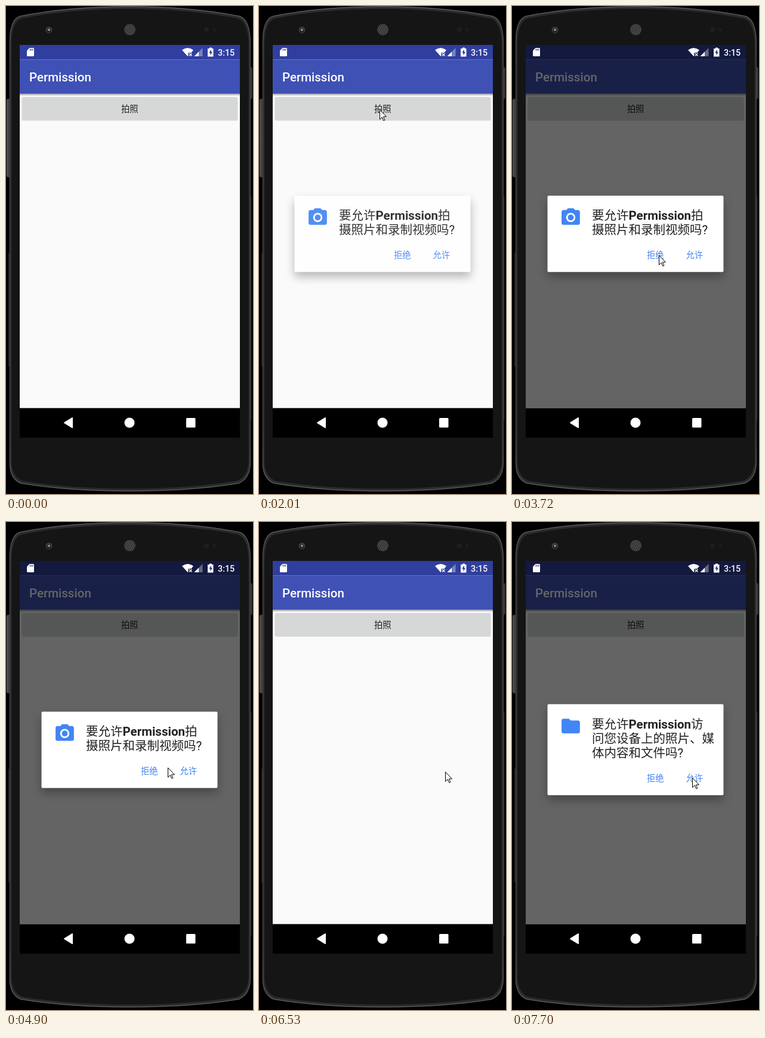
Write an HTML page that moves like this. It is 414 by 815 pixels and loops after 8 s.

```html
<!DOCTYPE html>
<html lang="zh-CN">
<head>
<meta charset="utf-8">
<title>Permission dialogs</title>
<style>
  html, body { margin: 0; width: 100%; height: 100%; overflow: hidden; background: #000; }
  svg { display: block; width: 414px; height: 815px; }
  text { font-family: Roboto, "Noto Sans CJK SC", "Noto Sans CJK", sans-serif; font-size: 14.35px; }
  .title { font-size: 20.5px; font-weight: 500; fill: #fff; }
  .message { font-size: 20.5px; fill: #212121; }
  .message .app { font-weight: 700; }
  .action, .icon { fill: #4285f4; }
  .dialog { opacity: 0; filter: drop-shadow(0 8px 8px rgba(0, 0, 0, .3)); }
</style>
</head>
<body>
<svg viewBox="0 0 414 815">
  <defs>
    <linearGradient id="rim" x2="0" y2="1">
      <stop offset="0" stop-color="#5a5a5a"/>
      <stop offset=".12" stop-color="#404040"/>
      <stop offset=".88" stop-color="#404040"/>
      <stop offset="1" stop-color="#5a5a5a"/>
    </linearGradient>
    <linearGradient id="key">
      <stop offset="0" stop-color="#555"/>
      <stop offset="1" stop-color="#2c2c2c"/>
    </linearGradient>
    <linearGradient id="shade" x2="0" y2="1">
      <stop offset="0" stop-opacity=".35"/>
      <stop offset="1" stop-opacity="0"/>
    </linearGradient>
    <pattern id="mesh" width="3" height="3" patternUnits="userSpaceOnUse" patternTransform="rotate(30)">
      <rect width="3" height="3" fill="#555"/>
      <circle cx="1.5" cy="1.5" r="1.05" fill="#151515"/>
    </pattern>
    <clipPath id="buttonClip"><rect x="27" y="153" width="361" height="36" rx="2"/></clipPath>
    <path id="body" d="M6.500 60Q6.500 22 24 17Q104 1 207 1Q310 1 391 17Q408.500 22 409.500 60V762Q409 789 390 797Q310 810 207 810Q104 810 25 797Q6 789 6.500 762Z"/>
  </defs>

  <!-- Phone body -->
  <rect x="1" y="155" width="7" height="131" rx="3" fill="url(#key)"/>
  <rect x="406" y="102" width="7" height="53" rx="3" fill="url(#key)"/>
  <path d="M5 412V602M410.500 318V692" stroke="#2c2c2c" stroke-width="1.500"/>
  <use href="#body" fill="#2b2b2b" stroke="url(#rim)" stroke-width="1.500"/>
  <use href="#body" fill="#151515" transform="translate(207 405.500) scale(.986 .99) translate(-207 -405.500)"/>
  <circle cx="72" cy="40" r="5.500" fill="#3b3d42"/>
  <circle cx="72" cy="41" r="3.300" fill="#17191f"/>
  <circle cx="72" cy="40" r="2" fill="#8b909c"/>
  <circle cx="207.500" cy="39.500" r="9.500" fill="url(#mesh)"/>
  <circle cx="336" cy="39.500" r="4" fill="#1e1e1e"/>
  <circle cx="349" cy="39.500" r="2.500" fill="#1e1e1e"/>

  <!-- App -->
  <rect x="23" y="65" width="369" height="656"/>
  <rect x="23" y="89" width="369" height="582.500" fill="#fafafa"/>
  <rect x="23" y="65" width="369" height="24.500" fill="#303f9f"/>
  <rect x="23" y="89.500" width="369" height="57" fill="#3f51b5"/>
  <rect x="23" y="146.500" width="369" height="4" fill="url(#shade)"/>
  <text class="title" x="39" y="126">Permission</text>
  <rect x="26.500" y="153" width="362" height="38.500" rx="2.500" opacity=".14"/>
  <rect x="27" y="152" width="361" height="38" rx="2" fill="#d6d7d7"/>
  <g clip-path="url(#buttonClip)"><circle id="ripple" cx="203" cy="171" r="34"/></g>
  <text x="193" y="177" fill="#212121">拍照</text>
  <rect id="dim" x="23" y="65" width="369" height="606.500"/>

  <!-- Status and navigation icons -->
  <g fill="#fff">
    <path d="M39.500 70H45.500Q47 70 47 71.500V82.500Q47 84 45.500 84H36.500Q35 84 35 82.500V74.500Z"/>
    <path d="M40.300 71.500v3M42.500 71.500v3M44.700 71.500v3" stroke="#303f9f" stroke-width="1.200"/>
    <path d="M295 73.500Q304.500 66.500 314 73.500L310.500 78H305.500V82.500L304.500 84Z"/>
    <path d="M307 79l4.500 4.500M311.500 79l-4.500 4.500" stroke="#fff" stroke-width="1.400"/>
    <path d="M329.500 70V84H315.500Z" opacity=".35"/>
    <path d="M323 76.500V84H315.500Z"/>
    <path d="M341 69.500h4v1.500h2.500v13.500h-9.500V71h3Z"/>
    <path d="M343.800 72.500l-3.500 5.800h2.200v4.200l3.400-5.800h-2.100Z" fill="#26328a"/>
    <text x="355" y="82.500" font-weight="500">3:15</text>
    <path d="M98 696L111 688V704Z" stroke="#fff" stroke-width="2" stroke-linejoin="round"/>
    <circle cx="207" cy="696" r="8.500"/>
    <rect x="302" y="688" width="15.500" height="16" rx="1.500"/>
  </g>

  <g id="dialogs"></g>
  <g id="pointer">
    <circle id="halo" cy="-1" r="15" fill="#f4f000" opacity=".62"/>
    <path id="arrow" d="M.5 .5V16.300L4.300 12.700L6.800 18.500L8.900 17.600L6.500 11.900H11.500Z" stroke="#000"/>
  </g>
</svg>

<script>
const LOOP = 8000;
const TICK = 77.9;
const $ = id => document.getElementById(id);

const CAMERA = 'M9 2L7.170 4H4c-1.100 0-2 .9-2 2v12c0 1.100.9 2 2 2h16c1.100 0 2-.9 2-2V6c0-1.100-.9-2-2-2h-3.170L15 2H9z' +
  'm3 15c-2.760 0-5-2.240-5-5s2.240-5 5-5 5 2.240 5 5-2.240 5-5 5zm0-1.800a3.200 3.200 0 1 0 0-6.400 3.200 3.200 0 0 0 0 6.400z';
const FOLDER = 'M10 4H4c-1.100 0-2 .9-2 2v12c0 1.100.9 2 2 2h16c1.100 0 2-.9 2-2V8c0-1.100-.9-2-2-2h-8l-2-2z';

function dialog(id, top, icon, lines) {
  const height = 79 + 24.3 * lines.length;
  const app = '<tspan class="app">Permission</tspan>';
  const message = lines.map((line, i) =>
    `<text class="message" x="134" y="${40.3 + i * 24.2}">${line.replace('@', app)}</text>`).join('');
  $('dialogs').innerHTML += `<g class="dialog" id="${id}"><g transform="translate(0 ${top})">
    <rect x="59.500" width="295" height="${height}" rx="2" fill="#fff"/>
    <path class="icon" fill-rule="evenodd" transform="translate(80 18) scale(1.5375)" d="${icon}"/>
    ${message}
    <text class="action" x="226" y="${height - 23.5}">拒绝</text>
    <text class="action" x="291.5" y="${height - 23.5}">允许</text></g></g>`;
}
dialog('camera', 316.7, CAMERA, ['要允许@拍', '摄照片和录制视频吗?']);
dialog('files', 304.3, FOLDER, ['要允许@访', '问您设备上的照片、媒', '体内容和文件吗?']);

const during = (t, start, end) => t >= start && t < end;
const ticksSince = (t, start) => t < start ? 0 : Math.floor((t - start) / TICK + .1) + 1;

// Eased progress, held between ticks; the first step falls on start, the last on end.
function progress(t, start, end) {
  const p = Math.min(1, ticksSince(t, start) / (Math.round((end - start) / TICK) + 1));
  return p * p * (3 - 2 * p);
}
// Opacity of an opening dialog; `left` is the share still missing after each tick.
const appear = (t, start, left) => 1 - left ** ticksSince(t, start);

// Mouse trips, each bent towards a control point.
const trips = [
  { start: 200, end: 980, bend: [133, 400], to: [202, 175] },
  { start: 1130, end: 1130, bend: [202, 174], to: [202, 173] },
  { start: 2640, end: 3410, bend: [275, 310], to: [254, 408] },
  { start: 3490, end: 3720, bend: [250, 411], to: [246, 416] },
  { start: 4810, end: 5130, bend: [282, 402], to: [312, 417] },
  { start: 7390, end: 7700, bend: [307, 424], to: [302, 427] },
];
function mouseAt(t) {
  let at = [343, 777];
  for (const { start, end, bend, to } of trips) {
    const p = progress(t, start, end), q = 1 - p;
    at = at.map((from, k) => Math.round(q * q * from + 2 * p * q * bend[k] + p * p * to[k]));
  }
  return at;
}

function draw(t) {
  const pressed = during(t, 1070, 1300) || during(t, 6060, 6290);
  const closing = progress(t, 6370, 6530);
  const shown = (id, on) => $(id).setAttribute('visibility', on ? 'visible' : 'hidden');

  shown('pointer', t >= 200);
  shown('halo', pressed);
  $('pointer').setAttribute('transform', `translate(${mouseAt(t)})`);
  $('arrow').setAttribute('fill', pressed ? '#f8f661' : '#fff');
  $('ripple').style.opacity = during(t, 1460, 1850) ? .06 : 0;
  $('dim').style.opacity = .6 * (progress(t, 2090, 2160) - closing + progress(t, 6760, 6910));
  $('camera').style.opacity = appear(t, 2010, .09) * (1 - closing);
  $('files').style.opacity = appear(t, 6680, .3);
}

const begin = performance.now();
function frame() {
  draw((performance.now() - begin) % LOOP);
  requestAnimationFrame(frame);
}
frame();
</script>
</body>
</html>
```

- TASK PROMPT -
Which lines of the material above hold the string "FOLDER"? Pull them out.

- OUTPUT -
const FOLDER = 'M10 4H4c-1.100 0-2 .9-2 2v12c0 1.100.9 2 2 2h16c1.100 0 2-.9 2-2V8c0-1.100-.9-2-2-2h-8l-2-2z';
dialog('files', 304.3, FOLDER, ['要允许@访', '问您设备上的照片、媒', '体内容和文件吗?']);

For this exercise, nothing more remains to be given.